Data records

↓↓↓

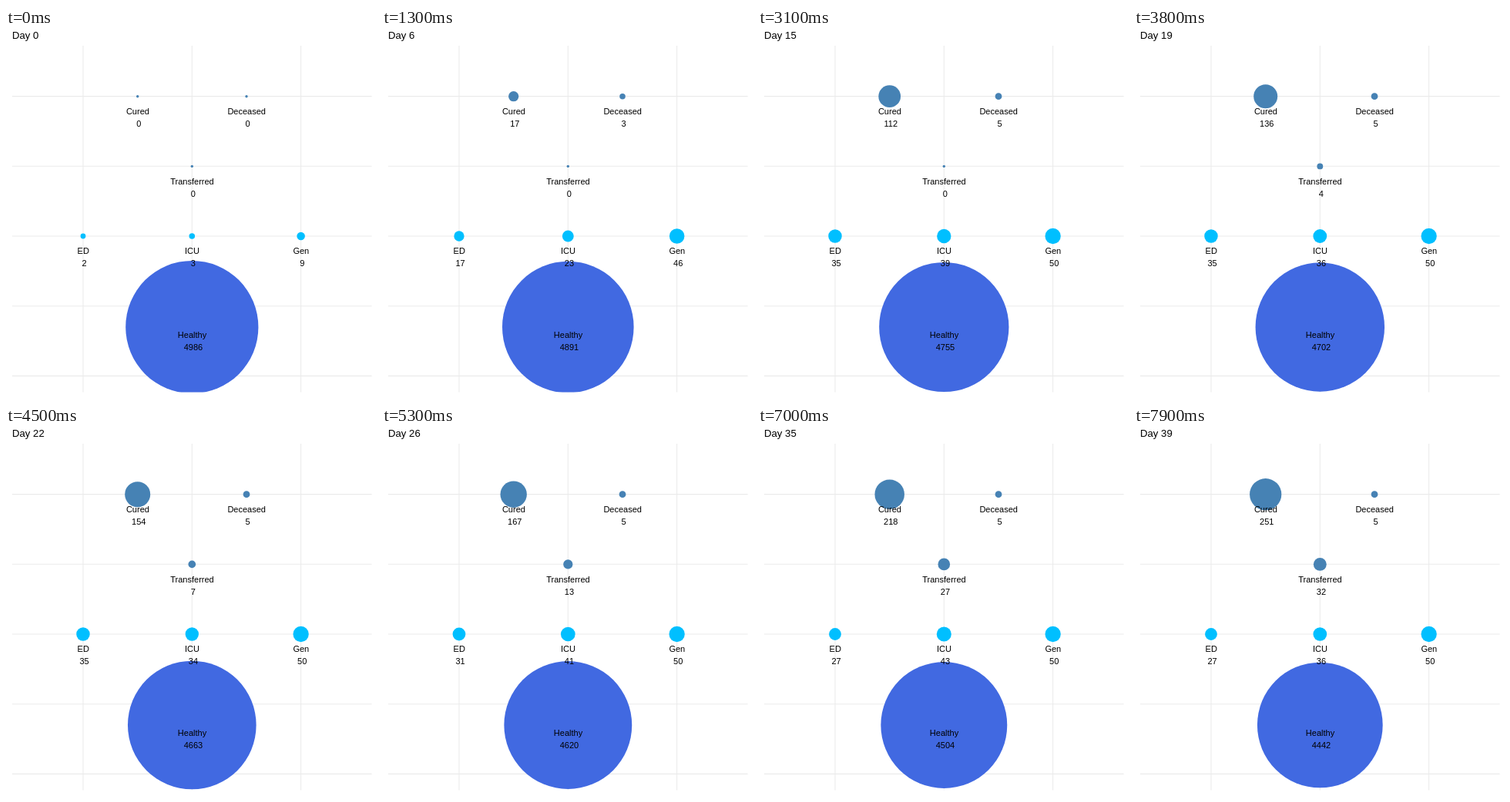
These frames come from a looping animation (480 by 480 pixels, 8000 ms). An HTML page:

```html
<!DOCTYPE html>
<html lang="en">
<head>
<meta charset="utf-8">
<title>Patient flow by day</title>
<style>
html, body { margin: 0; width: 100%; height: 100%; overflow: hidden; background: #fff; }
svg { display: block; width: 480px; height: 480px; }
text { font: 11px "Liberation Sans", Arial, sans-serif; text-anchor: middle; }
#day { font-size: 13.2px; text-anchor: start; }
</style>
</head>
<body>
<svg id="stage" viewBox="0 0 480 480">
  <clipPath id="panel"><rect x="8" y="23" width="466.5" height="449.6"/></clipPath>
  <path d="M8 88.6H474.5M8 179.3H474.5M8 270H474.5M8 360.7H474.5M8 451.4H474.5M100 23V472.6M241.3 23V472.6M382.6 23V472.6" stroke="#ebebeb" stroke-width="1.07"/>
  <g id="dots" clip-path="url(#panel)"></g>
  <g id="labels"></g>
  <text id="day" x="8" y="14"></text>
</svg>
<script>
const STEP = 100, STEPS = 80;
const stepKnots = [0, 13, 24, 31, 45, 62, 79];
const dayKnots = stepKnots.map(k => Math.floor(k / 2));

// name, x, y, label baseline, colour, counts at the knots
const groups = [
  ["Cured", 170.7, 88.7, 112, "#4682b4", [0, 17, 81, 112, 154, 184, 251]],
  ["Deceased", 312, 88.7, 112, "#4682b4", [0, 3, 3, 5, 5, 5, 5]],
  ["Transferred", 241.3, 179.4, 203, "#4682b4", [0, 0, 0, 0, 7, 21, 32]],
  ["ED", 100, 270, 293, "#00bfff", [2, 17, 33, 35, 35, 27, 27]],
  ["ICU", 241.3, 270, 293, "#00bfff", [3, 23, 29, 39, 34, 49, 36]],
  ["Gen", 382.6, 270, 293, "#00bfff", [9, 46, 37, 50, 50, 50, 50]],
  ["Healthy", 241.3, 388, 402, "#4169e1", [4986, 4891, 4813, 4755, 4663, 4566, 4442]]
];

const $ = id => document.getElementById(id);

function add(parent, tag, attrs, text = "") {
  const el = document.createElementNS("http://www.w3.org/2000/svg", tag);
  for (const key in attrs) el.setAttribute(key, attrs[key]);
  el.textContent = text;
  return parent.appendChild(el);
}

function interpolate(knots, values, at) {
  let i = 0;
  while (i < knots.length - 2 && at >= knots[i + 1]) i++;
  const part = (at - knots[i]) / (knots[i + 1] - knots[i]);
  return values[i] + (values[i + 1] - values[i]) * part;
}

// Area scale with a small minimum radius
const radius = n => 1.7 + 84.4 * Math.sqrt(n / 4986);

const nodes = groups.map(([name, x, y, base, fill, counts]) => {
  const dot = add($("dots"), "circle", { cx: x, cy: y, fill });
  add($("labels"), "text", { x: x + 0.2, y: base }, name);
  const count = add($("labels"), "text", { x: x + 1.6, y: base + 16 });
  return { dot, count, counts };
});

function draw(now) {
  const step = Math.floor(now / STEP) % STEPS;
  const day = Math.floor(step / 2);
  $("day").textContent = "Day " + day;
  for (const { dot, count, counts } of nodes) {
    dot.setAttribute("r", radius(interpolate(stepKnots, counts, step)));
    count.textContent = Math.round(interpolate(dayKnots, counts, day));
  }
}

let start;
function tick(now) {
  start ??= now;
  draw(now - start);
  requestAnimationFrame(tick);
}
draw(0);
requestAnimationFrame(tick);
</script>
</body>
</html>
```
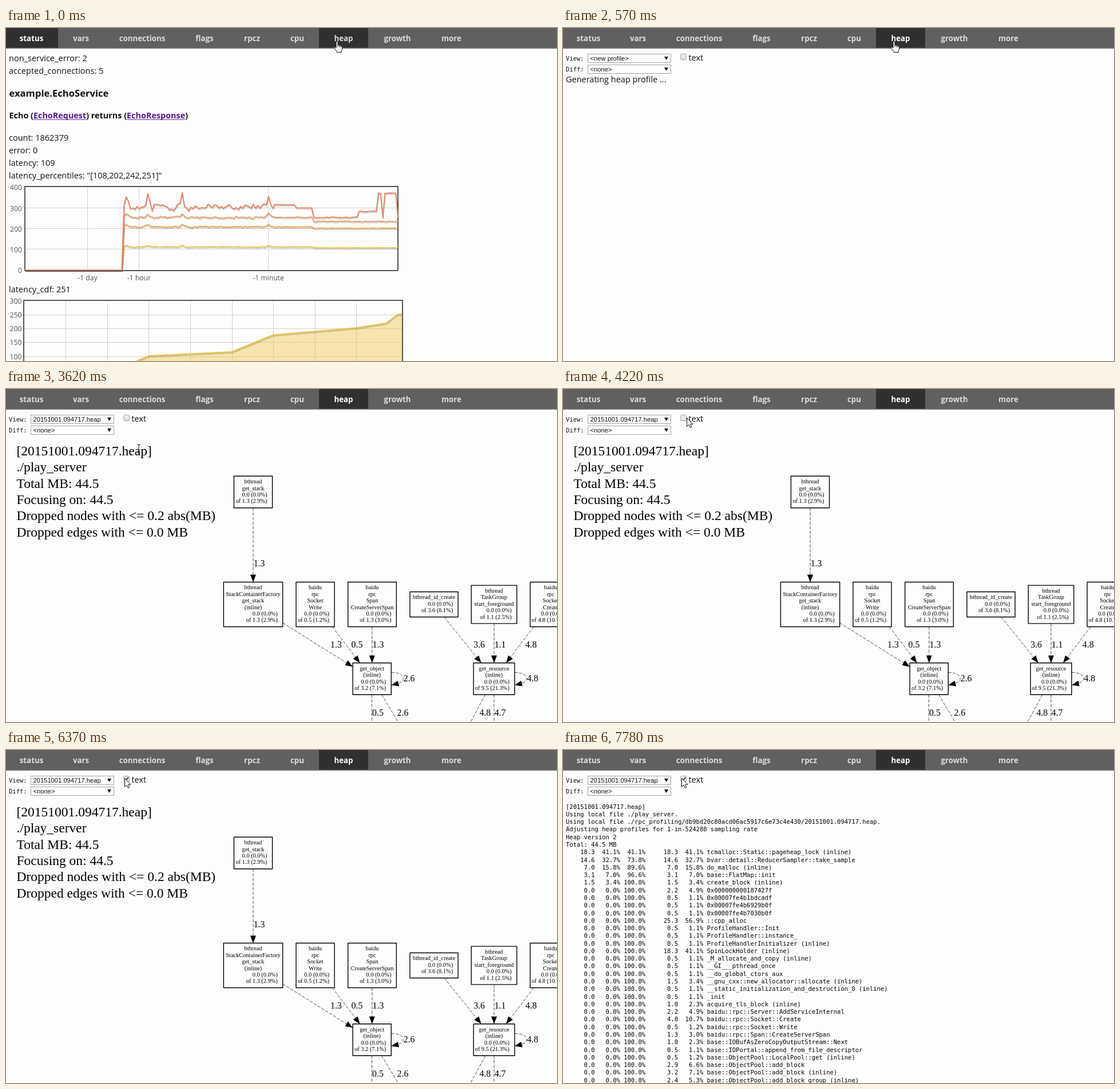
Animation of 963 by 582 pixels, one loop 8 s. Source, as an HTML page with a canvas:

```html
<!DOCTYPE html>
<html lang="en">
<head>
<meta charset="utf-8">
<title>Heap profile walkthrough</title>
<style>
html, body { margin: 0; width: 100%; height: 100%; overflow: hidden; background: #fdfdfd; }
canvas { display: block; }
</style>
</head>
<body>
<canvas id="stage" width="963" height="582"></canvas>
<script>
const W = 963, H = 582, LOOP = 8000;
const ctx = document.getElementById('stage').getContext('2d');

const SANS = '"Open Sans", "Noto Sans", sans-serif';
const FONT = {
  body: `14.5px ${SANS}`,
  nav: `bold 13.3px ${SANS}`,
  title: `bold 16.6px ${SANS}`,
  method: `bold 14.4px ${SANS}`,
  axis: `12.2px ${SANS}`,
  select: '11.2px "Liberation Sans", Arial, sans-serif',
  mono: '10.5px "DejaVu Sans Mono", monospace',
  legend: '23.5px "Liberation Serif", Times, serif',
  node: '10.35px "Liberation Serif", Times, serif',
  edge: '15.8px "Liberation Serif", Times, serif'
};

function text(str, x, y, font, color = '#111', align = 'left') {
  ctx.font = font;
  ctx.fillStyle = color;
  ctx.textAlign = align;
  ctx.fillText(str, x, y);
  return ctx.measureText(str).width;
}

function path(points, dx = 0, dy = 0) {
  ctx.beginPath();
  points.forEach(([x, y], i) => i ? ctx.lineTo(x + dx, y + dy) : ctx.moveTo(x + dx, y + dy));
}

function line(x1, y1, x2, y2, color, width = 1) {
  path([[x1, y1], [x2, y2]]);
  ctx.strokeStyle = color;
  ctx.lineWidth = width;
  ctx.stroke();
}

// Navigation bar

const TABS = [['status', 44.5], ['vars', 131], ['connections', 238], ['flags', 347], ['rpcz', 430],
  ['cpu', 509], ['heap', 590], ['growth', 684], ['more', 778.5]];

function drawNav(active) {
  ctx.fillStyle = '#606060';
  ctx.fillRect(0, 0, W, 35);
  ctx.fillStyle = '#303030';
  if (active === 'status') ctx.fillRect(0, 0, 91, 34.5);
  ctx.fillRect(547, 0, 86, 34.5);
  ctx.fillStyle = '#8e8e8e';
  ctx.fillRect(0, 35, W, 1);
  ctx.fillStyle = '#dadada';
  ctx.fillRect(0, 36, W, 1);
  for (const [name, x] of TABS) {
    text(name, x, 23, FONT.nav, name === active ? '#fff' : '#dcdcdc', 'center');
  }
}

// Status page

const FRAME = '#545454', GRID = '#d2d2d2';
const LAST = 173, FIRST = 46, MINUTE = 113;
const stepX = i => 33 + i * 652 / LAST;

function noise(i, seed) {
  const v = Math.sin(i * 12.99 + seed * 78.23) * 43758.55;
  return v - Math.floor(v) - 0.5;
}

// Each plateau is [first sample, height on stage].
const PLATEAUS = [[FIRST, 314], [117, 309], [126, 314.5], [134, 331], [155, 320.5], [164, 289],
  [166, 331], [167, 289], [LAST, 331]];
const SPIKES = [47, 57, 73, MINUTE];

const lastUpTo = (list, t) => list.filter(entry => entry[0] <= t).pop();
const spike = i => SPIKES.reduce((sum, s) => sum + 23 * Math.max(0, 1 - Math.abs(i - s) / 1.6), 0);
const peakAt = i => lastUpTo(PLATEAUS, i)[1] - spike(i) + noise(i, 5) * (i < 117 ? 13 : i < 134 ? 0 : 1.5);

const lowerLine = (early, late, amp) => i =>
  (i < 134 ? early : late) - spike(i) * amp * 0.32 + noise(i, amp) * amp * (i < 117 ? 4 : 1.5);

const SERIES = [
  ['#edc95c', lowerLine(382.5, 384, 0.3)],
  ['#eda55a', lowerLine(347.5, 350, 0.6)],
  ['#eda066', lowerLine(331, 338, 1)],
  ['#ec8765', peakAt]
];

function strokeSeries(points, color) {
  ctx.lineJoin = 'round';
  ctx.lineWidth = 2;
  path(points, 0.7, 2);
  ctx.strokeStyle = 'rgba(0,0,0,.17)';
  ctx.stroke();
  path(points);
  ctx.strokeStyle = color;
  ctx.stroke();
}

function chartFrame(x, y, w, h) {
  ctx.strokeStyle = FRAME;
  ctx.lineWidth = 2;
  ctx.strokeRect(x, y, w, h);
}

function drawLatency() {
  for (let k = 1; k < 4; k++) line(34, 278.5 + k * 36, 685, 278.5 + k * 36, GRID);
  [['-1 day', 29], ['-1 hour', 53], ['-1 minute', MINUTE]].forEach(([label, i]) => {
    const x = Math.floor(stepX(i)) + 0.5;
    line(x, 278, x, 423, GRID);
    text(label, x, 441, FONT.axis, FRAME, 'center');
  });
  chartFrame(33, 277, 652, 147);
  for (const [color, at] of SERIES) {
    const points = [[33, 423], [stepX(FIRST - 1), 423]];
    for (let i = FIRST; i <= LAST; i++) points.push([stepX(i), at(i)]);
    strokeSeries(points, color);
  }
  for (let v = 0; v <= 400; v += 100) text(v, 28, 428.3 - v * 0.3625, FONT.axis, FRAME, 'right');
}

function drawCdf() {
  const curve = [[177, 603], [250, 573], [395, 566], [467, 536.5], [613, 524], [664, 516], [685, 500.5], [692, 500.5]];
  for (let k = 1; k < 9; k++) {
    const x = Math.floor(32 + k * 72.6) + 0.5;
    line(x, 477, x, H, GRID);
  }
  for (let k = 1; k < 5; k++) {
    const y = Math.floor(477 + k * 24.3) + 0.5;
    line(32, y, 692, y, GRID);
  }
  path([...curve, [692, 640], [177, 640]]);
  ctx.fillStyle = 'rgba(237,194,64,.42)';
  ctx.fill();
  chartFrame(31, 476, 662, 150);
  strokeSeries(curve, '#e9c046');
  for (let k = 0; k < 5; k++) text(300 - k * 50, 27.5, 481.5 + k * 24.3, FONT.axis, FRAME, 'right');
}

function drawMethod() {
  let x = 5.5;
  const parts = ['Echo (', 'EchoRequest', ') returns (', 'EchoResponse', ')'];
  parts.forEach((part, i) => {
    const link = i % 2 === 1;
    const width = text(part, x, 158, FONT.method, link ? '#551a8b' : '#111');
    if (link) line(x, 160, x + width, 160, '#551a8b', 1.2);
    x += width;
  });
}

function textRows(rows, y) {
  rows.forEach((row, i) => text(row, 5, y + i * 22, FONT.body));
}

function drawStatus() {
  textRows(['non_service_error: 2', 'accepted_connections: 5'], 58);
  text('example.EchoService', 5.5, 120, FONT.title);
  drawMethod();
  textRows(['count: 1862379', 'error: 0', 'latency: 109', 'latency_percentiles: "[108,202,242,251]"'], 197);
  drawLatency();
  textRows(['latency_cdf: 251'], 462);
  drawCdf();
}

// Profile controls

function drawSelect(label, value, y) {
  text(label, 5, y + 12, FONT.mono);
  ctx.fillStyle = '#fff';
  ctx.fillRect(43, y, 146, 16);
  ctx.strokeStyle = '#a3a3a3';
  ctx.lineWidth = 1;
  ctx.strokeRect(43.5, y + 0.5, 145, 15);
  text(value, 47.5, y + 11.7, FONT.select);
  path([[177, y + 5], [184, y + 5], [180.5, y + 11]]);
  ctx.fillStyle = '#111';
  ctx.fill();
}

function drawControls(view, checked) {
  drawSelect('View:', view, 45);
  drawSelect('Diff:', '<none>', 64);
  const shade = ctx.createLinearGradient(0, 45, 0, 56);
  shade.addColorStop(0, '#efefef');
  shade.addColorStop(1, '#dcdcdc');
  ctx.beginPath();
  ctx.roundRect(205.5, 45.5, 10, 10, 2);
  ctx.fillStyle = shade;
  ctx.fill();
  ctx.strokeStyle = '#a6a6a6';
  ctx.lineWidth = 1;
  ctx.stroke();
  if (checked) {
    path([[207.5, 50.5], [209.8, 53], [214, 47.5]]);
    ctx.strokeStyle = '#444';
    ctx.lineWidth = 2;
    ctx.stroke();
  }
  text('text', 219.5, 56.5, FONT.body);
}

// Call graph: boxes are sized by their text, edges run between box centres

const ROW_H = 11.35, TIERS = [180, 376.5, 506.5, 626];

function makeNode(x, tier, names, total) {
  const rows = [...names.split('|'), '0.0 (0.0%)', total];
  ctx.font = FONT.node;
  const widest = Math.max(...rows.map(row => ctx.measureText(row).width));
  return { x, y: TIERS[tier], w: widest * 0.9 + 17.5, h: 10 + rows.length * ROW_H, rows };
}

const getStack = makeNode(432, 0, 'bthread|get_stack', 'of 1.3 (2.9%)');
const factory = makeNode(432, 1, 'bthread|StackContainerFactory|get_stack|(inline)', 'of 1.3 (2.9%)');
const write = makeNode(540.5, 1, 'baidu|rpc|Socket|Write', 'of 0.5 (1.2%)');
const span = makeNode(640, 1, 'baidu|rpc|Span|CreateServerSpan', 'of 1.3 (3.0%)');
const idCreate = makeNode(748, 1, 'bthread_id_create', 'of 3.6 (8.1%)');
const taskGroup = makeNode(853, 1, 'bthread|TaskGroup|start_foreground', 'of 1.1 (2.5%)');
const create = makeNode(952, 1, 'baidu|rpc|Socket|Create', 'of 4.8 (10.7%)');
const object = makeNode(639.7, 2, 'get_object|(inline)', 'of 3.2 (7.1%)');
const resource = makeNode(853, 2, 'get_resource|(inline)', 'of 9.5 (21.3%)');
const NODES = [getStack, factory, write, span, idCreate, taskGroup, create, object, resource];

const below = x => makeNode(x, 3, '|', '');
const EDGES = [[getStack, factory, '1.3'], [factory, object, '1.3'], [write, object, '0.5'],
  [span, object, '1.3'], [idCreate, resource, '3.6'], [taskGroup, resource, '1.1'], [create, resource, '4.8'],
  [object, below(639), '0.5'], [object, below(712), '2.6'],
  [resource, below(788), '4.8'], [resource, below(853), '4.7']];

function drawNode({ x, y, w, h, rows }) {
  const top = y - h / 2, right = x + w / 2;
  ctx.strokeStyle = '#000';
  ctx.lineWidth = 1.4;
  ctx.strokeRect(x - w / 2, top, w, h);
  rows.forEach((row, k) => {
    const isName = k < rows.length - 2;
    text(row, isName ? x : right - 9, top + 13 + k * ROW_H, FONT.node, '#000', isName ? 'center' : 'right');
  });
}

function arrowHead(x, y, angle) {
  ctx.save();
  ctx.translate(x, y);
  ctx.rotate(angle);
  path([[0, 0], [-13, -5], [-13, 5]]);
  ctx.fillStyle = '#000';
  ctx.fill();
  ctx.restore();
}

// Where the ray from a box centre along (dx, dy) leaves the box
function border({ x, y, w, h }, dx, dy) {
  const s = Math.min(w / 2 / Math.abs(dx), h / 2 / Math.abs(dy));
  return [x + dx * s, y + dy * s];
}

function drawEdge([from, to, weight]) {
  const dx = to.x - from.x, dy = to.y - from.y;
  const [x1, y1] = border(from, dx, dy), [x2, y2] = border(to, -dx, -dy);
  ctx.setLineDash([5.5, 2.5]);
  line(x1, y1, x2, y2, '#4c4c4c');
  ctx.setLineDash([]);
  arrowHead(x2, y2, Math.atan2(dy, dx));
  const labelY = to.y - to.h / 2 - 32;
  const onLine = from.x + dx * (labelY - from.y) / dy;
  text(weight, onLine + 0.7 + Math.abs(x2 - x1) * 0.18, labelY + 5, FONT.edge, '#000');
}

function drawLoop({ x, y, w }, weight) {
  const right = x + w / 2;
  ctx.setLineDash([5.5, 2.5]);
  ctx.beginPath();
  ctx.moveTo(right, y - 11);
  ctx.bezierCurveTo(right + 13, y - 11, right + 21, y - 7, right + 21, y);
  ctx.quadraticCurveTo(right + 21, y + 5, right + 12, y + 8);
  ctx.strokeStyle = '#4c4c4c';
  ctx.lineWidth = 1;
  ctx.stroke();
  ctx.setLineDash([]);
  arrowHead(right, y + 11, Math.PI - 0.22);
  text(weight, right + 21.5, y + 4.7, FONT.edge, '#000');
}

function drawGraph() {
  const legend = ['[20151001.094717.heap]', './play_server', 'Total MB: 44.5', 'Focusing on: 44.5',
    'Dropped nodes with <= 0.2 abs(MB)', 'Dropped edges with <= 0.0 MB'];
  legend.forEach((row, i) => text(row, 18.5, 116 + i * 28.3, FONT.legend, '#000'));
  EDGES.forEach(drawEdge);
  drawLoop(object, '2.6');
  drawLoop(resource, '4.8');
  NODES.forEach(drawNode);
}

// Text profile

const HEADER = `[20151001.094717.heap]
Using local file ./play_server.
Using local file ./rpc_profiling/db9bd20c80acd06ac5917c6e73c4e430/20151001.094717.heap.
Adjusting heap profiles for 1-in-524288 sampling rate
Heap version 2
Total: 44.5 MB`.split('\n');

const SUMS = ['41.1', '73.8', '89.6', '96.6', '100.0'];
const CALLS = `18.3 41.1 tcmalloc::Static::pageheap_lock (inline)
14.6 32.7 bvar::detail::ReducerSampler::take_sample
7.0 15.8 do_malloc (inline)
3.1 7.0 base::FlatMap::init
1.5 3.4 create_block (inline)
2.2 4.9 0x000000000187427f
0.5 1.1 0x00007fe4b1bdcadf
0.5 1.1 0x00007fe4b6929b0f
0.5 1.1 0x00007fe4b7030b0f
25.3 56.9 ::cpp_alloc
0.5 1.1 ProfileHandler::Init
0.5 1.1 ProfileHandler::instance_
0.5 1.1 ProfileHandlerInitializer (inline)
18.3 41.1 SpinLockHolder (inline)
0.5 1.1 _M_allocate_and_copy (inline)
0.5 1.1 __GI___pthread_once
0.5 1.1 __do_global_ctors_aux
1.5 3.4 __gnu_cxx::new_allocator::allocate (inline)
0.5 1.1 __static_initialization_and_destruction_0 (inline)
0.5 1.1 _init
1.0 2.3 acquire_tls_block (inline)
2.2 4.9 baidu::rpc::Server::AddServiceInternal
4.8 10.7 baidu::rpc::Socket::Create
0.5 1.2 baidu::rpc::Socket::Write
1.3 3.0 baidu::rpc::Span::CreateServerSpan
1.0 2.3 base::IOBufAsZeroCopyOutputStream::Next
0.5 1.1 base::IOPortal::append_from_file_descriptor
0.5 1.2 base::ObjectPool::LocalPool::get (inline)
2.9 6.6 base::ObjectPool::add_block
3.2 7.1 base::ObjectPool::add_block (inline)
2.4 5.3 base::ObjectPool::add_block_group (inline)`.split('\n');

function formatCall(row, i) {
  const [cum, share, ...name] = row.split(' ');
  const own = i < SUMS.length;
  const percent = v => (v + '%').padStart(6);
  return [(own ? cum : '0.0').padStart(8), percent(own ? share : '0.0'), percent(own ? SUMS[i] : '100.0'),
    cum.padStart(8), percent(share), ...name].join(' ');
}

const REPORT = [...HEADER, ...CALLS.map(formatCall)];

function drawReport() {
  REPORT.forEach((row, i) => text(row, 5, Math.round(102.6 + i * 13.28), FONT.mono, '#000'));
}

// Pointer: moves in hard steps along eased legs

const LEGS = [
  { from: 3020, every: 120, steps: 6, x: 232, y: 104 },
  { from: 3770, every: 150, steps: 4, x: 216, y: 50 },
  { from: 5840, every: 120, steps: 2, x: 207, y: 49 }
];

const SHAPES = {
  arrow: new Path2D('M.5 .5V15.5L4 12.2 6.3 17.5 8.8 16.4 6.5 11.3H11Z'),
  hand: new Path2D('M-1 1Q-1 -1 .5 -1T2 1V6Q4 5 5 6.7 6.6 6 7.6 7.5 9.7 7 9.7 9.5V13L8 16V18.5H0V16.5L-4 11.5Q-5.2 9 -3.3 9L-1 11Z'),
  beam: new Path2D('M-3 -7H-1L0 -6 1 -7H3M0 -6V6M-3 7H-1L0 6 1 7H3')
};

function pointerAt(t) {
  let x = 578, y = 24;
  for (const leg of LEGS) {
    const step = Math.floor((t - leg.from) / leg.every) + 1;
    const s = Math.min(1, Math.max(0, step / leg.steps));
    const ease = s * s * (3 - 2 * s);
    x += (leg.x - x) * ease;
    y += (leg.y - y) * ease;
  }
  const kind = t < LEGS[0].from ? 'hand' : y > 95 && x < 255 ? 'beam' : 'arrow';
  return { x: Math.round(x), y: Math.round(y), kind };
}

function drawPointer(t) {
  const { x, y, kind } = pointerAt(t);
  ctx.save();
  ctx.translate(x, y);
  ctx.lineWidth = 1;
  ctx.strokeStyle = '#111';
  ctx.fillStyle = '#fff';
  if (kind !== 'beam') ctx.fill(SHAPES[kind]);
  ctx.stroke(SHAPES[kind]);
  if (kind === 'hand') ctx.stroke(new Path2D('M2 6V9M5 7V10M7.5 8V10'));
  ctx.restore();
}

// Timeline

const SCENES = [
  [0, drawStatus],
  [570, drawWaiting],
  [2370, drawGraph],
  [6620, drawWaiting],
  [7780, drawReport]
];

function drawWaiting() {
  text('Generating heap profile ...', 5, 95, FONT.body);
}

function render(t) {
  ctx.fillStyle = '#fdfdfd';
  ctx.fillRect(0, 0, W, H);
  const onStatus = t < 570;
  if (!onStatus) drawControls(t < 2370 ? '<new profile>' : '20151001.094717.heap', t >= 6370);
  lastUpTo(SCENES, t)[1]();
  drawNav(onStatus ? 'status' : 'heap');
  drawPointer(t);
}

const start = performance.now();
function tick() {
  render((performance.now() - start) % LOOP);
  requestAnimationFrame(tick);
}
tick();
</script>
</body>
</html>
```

↑↑↑

What the exercise asks:
The lines needed are those in the data above that hold the string "body"; copy each of them.

Your solution:
html, body { margin: 0; width: 100%; height: 100%; overflow: hidden; background: #fff; }
<body>
</body>
html, body { margin: 0; width: 100%; height: 100%; overflow: hidden; background: #fdfdfd; }
<body>
  body: `14.5px ${SANS}`,
  rows.forEach((row, i) => text(row, 5, y + i * 22, FONT.body));
  text('text', 219.5, 56.5, FONT.body);
  text('Generating heap profile ...', 5, 95, FONT.body);
</body>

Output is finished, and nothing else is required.